“There’s a lot of individuals that end up in the trades because maybe schoolwork is not their thing and they may get advice that, ‘Well, maybe university is not for you,’” Fulton said.
“So, a lot of individuals gravitate towards the trades thinking, ‘I’m a hands on person and I want to go through a pathway that allows me to learn on the job.’”
And while the benefits of on-the-job learning are very real, completing a Red Seal can be a challenging academic affair.
“The problem is, or it could be, there is a portion of their training where they have to go to school and they have to pass exams. So, the challenges they may have experienced in school previously come back up,” she said.
Since the pandemic, the average Red Seal trade completion rate is less than 41 per cent in B.C.
This was telling at the BCIT announcement, where when asked who in the crowd was an apprentice, every single person who raised their hand was either a first or second year with none from year three or four present.
“That’s why we need this program,” Fulton said from the side of the stage.
The program sets apprentices up with one-on-one support and resources dedicated to determining the unique factors they face on the road to receiving their designation.
In a video played at the event, Red Seal carpenter Tanner Hunter spoke about the help he received from the foundation after a bad concussion and brain surgery for a tumour made prolonged studying difficult for him.
“Michelle (Anderlini, from the foundation) helped me get enrolled into a program to refresh everything. We went over different ways to study and what I need to focus on,” Hunter said.
“If Michelle wasn’t there to help me through it, I don’t think I would be a Red Seal carpenter to this day.”
Hunter’s story highlights the targeted and individual approach of the new program.
“They’re getting extra tutoring if that’s what they need. If they need special accommodations, if they have exam anxiety, there are ways to support that and alleviate that,” said Fulton.
“It’s really all about walking with the individual, understanding what kind of barriers they’re facing and making sure they get over those barriers so they can get through to Red Seal.”
But Fulton emphasized the program is not solely for active apprentices. She said tradespeople who have never tried to get their seal or who have tried and quit are highly encouraged to reach out.
“We can help you, give us a call. I mean, we’re limited only by the amount of money we can raise. So, this is a good start and I’m out there raising more money.”
Fulton highlighted the importance of the free program as compulsory Red Seal designation gets introduced to B.C. later this year for select trades.
With a lot of industry dialogue centering around the need for more skilled workers, Fulton said she was proud the new program was targeting a different demographic.
“There are a whole lot of folks working hard to recruit new people,” she said.
“But let’s help the ones that have raised their hands already and said, ‘I want to be in the trades.’ Let’s not lose them. Let’s get them through to completion.”
Fulton said the program will be a new mainstay for the organization and the importance of the skilled trades cannot be understated.
“I’m a huge believer in the system of apprenticeship and applied learning.
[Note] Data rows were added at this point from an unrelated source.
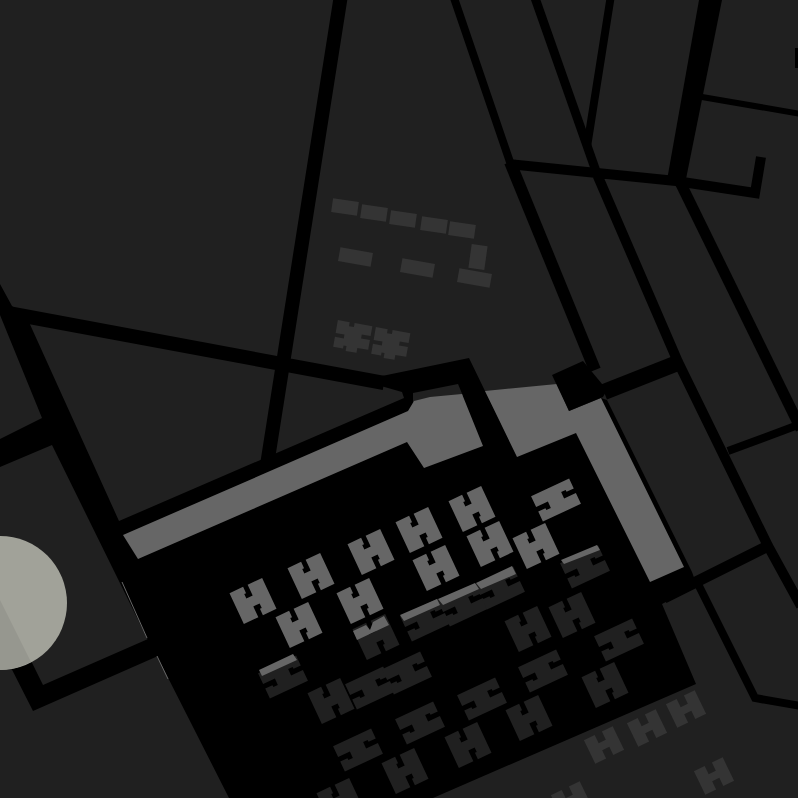
<!DOCTYPE html>
<html lang="en">
<head>
<meta charset="utf-8">
<title>Site plan</title>
<style>
:root{--paper:#fff;--ground:#202020;--road:#000;--lit:#666;--context:#343434;--moon:#a1a299;--moon-shade:#96978f}
html,body{margin:0;background:var(--paper);overflow:hidden}
svg{display:block;width:801px;height:801px}
.ground{fill:var(--ground)}
.site{fill:var(--road)}
.roads{fill:none;stroke:var(--road);stroke-linejoin:miter}
.lit{fill:var(--lit)}
.unlit{fill:var(--ground)}
.context{fill:var(--context)}
.edge{stroke:var(--lit);stroke-width:1}
.moon{fill:var(--moon)}
.moon-shade{fill:var(--moon-shade)}
</style>
</head>
<body>
<svg viewBox="0 0 801 801" role="img" aria-label="Dark site plan with roads, building blocks and a pale disc">
<defs>
<clipPath id="sheet"><rect width="798" height="798"/></clipPath>
<path id="tower" transform="rotate(-25)" d="M-18-17H-3V-10H-5V-5H2V-17H18V17H3V10H5V5H-2V17H-18Z"/>
<path id="slab" transform="rotate(-25)" d="M-21-14H21V-3H13V-5H8V2H21V14H-21V3H-13V5H-8V-2H-21Z"/>
<path id="house" transform="rotate(-26)" d="M-16-13H-4V-4H4V-13H16V13H4V4H-4V13H-16Z"/>
<rect id="row-block" x="-13" y="-7" width="26" height="14" transform="rotate(8)"/>
<rect id="long-block" x="-16" y="-7" width="33" height="14" transform="rotate(10)"/>
<path id="cluster" transform="rotate(10)" d="M-18-15H-6V-11H-1V-15H17V-5H8V-1H17V9H6V14H-5V9H-8V12H-18V2H-9V-2H-18Z"/>
</defs>
<g clip-path="url(#sheet)">
<rect class="ground" width="801" height="801"/>

<g id="street-network" class="roads">
<path stroke-width="14" d="M341-5 267 465M8 313 384 383"/>
<path stroke-width="8" d="M453-5 511 165M611-5 587 147M728 451 801 424M697 582 755 698 801 706"/>
<path stroke-width="12" d="M510 162 595 370"/>
<path stroke-width="9" d="M534-5 597 174"/>
<path stroke-width="10" d="M596 172 678 362 768 546 801 606M508 164 676 181 755 193 761 157"/>
<path stroke-width="11" d="M679 180 801 429"/>
<path stroke-width="6" d="M702 97 801 114M798 48V68"/>
<path stroke-width="16" d="M604 392 680 362"/>
<path stroke-width="11" d="M664 598 768 546"/>
</g>
<polygon class="site" points="699,0 722,0 685,184 667,180"/>

<g id="site-area" class="site">
<polygon points="0,284 12,306 28,320 119,521 404,398 402,392 374,384 382,376 469,358 485,391 517,455 576,430 601,398 607,400 692,572 697,586 662,604 696,684 433,798 229,798 157,656 147,638 52,445 0,467 0,439 42,418 0,315"/>
<polygon points="0,598 43,685 148,639 158,656 33,711 0,646"/>
</g>
<polygon class="ground" points="413,393 458,384 463,396 413,402"/>

<g id="lit-ground" class="lit">
<polygon points="123,535 408,411 414,401 430,397 462,394 483,446 424,468 407,442 138,559"/>
<polygon points="485,391 557,384 569,411 601,398 684,567 650,582 576,433 517,457"/>
</g>
<polygon class="site" points="552,375 583,361 607,390 603,397 569,411"/>
<path class="edge" d="M122 582 147 638M157 656 168 679"/>

<g id="unlit-buildings" class="unlit">
<use href="#slab" x="283" y="677"/>
<use href="#tower" x="376" y="637"/>
<use href="#slab" x="425" y="620"/>
<use href="#slab" x="463" y="605"/>
<use href="#slab" x="500" y="588"/>
<use href="#slab" x="585" y="567"/>
<use href="#tower" x="331" y="701"/>
<use href="#slab" x="370" y="688"/>
<use href="#slab" x="407" y="673"/>
<use href="#slab" x="358" y="750"/>
<use href="#slab" x="420" y="723"/>
<use href="#slab" x="482" y="699"/>
<use href="#slab" x="543" y="671"/>
<use href="#slab" x="619" y="640"/>
<use href="#tower" x="528" y="629"/>
<use href="#tower" x="572" y="615"/>
<use href="#tower" x="605" y="685"/>
<use href="#tower" x="529" y="718"/>
<use href="#tower" x="468" y="745"/>
<use href="#tower" x="405" y="771"/>
<use href="#tower" x="340" y="801"/>
</g>

<g id="lit-buildings" class="lit">
<use href="#tower" x="253" y="601"/>
<use href="#tower" x="311" y="576"/>
<use href="#tower" x="371" y="552"/>
<use href="#tower" x="419" y="530"/>
<use href="#tower" x="472" y="509"/>
<use href="#tower" x="299" y="625"/>
<use href="#tower" x="360" y="601"/>
<use href="#tower" x="436" y="568"/>
<use href="#tower" x="490" y="544"/>
<use href="#tower" x="536" y="546"/>
<use href="#slab" x="556" y="500"/>
<polygon points="259,670 293,654 297,660 262,676"/>
<polygon points="353,631 366,625 370,630 373,622 384,616 389,625 357,640"/>
<polygon points="400,615 437,599 440,605 404,621"/>
<polygon points="438,599 475,583 479,589 443,605"/>
<polygon points="476,583 512,566 516,574 481,589"/>
<polygon points="561,560 597,545 600,550 564,564"/>
</g>

<g id="neighbouring-buildings" class="context">
<use href="#row-block" x="345" y="207"/>
<use href="#row-block" x="374" y="213"/>
<use href="#row-block" x="403" y="219"/>
<use href="#row-block" x="434" y="225"/>
<use href="#row-block" x="462" y="230"/>
<rect x="470" y="245" width="16" height="24" transform="rotate(8 478 257)"/>
<use href="#long-block" x="355" y="257"/>
<use href="#long-block" x="417" y="268"/>
<use href="#long-block" x="474" y="278"/>
<use href="#cluster" x="353" y="338"/>
<use href="#cluster" x="391" y="345"/>
<use href="#house" x="604" y="745"/>
<use href="#house" x="647" y="728"/>
<use href="#house" x="686" y="709"/>
<use href="#house" x="714" y="776"/>
<use href="#house" x="571" y="800"/>
</g>

<g id="pale-disc">
<circle class="moon" cx="0" cy="603" r="67"/>
<polygon class="moon-shade" points="0,600 31,662 16,668 0,670"/>
</g>
</g>
</svg>
</body>
</html>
I think every young person who goes to school should learn a trade, even if they go back to university or do something else later in life.
“Imagine if every young person had a trade under their belt when they left high school. I mean, we could build a whole new civilization.”